Furthermore, a land’s CARP status should play no part in determining the land’s eligibility for protection. For, if protection is indeed meant to enhance food security and ecological balance, why should conversion be banned prior to award of the land to CARP beneficiaries, but allowed after the award?

Provide clear, concrete, specific parameters and conditions

Particularly when scarce, valuable land resources are concerned, it is CREBA’s view that administrative discretion should be limited to the bare minimum to prevent abuse, anomalies and extension of the coverage of the authority beyond the limits set by law.

The proposed NLUA is replete with provisions that, taken together, would effectively allow the DAR to assume almost unlimited dominion over all agricultural lands, via its conversion authority.
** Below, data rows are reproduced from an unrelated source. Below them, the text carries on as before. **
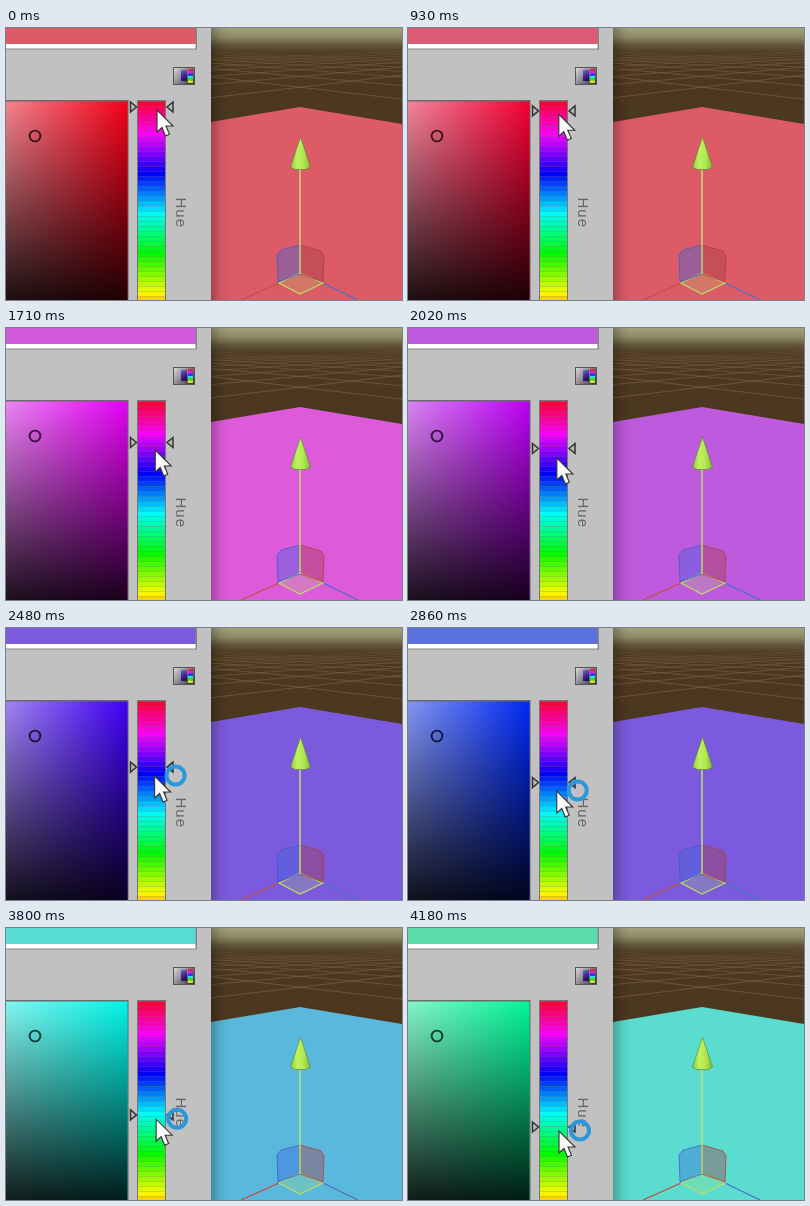
These frames come from a looping animation (396x272 px, 4.26 s). An HTML page with a canvas:

```html
<!DOCTYPE html>
<html lang="en">
<head>
<meta charset="utf-8">
<title>Hue slider</title>
<style>
html, body { margin: 0; width: 396px; height: 272px; overflow: hidden; background: #c1c1c1; }
canvas { display: block; }
</style>
</head>
<body>
<canvas id="stage" width="396" height="272"></canvas>
<script>
const W = 396, H = 272, LOOP = 4260, LAST = 43;
const ctx = document.getElementById('stage').getContext('2d');

// The drag advances in steps of about 77 ms, with a stall before step 10.
function stepAt(t) {
  if (t < 860) return 0;
  if (t < 1640) return Math.min(9, Math.floor((t - 855) / 76.3) + 1);
  return Math.min(LAST, 10 + Math.floor((t - 1626) / 77));
}

function along(keys, n) {
  const i = Math.max(1, keys.findIndex(([k]) => n <= k));
  const [a, va] = keys[i - 1], [b, vb] = keys[i];
  return va + (vb - va) * (n - a) / (b - a);
}

const cursorX = n => 151 - 2.4 * Math.sin(Math.PI * n / LAST);
const cursorY = n => along([[0, 82], [8, 116], [15, 130], [26, 163], [LAST, 203]], n);
const markerY = n => along([[0, 79], [8, 110], [15, 120.5], [31, 170], [LAST, 199]], n);

// The 3D view repaints only on every sixth step.
const paintedStep = n => n < 10 ? 0 : n - (n - 3) % 6;

const hueAt = y => 354 - 1.64 * (y - 79);
const barHue = y => 350 - 1.51 * (y - 73);

function hsv(h, s, v) {
  const f = n => {
    const k = (n + h / 60) % 6;
    return Math.round(255 * v * (1 - s * Math.max(0, Math.min(k, 4 - k, 1))));
  };
  return `rgb(${f(5)},${f(3)},${f(1)})`;
}

const materialColor = y => hsv(hueAt(y), 0.59, 0.865);

function box(x, y, w, h, fill) {
  ctx.fillStyle = fill;
  ctx.fillRect(x, y, w, h);
}

function gradient(x0, y0, x1, y1, ...colors) {
  const g = ctx.createLinearGradient(x0, y0, x1, y1);
  colors.forEach((c, i) => g.addColorStop(i / (colors.length - 1), c));
  return g;
}

function shape(points, fill, stroke, width = 1) {
  ctx.beginPath();
  points.forEach(([x, y]) => ctx.lineTo(x, y));
  ctx.closePath();
  if (fill) { ctx.fillStyle = fill; ctx.fill(); }
  if (stroke) { ctx.strokeStyle = stroke; ctx.lineWidth = width; ctx.stroke(); }
}

const line = (x0, y0, x1, y1, color, width = 1) =>
  shape([[x0, y0], [x1, y1]], null, color, width);

function ring(x, y, r, color, width) {
  ctx.beginPath();
  ctx.arc(x, y, r, 0, Math.PI * 2);
  ctx.strokeStyle = color;
  ctx.lineWidth = width;
  ctx.stroke();
}

function modeIcon() {
  box(167, 39, 22, 18, '#555');
  box(168, 40, 20, 16, gradient(168, 40, 188, 56, '#dcd6dc', '#85808a', '#302c38'));
  box(175, 42, 6, 11, gradient(175, 42, 181, 53, '#7070c8', '#45209b', '#17102d'));
  for (let i = 0; i < 6; i++) box(182, 41 + i * 2.3, 5, 2.4, hsv(350 - i * 58, 0.85, 0.9));
}

function colorField(hue) {
  box(0, 72, 122.5, H, '#6a6a6a');
  box(0, 73.5, 121.5, H, gradient(0, 0, 122, 0, hsv(hue, 0.46, 1), hsv(hue, 1, 1)));
  box(0, 73.5, 121.5, H, gradient(0, 73, 0, 298, 'rgba(0,0,0,.04)', '#000'));
  ring(29, 108, 5.4, hsv(hue, 0.7, 0.23), 1.9);
}

function hueBar(y) {
  box(131, 72, 29, H, '#777');
  for (let b = 73.5; b < H; b += 5) box(132, b, 27, 5, hsv(barHue(b + 2.5), 1, 0.98));
  for (const [x, dir] of [[124.5, 1], [167, -1]])
    shape([[x, y - 5], [x + dir * 6, y], [x, y + 5]], '#bbb', '#333', 1.5);
}

function hueLabel() {
  ctx.save();
  ctx.translate(169.5, 169.5);
  ctx.rotate(Math.PI / 2);
  ctx.font = '15px "Liberation Sans", Arial, sans-serif';
  ctx.letterSpacing = '1px';
  ctx.fillStyle = '#666';
  ctx.fillText('Hue', 0, 0);
  ctx.restore();
}

function picker(y) {
  box(0, 0, 205, H, '#c1c1c1');
  box(0, 0, 191, 21.5, '#858585');
  box(0, 0, 189.5, 16, materialColor(y));
  box(0, 16, 189.5, 4.5, '#fff');
  modeIcon();
  colorField(hueAt(y));
  hueBar(y);
  hueLabel();
}

function ground() {
  box(205, 0, 191, H, '#4c3820');
  box(205, 0, 191, 26, gradient(0, 0, 0, 26, '#a3a17c', '#8f8a65', '#60553a', '#4c3820'));
  // Two fans of lines meet at vanishing points on the horizon.
  for (let k = 1; k < 9; k++) {
    const drop = 67 / (1 + k * 0.42);
    const color = `rgba(130,108,76,${0.36 - k * 0.03})`;
    line(-107, 12, 695, 12 + 2 * drop, color);
    line(690, 12, -102, 12 + 2 * drop, color);
  }
}

function gizmo() {
  line(273, 255, 235, 272, '#c0504a');
  line(317, 255, 352, 272, '#4a74c0');
  shape([[294, 245], [317, 255], [294, 266], [273, 255]], 'rgba(175,225,110,.22)', '#b9df62', 1.2);
  shape([[271, 227], [275, 222], [294, 217], [294, 246], [272, 254]], 'rgba(60,100,225,.4)', 'rgba(60,90,200,.7)');
  shape([[294, 217], [315, 223], [318, 228], [317, 254], [294, 246]], 'rgba(165,60,70,.4)', 'rgba(175,60,60,.75)');
  line(294, 140, 294, 246, '#bfdf78');
  shape([[294.5, 109], [304.5, 139], [300, 141.5], [289, 141.5], [284.5, 139]],
    gradient(285, 0, 304, 0, '#95d044', '#bdf35e', '#b2e751', '#86bb3a'), 'rgba(75,120,45,.55)');
}

function scene(y) {
  ctx.save();
  ctx.beginPath();
  ctx.rect(205, 0, 191, H);
  ctx.clip();
  ground();
  shape([[294, 79], [396, 96], [396, H], [205, H], [205, 94]], materialColor(y));
  gizmo();
  box(205, 0, 18, H, gradient(205, 0, 223, 0, 'rgba(0,0,0,.25)', 'rgba(0,0,0,.07)', 'rgba(0,0,0,0)'));
  ctx.restore();
}

function pointer(x, y) {
  const outline = [[0, 0], [0, 22], [5, 17.5], [8.5, 26], [12.5, 24.3], [9, 16], [16, 16]];
  shape(outline.map(([a, b]) => [x + a, y + b]), '#fafafa', '#333', 1.1);
}

function draw(t) {
  const n = stepAt(t), x = cursorX(n), y = cursorY(n);
  picker(markerY(n));
  scene(markerY(paintedStep(n)));
  if (n === 8 || n === 9) {
    ring(x - 1, y, 11.5, '#2a9cf0', 4.5);
  } else {
    pointer(x, y);
    if (n >= 20) ring(x + 21, y - 0.5, 9, '#2a98dc', 4);
  }
}

const start = performance.now();
function tick(now) {
  draw(Math.max(0, now - start) % LOOP);
  requestAnimationFrame(tick);
}
draw(0);
requestAnimationFrame(tick);
</script>
</body>
</html>
```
Insulate implementation against political intervention or interference

As this country has seen over the years, loopholes in the laws have been exploited by administrations and implementing agencies to come up with politically expedient or inequitable policies and rules from which the entire economy has suffered.

Particularly concerning is a governing policy statement in the NLUA Bills to accord “highest priority to the completion of the CARP.” Other provisions with apparently similar intent are innocuously scattered throughout the proposed legislation.

Such statements could be invoked by the executive branch and its implementing agencies as the “legal basis” for all sorts of issuances favoring the agrarian sector at the expense of the rest of the economy.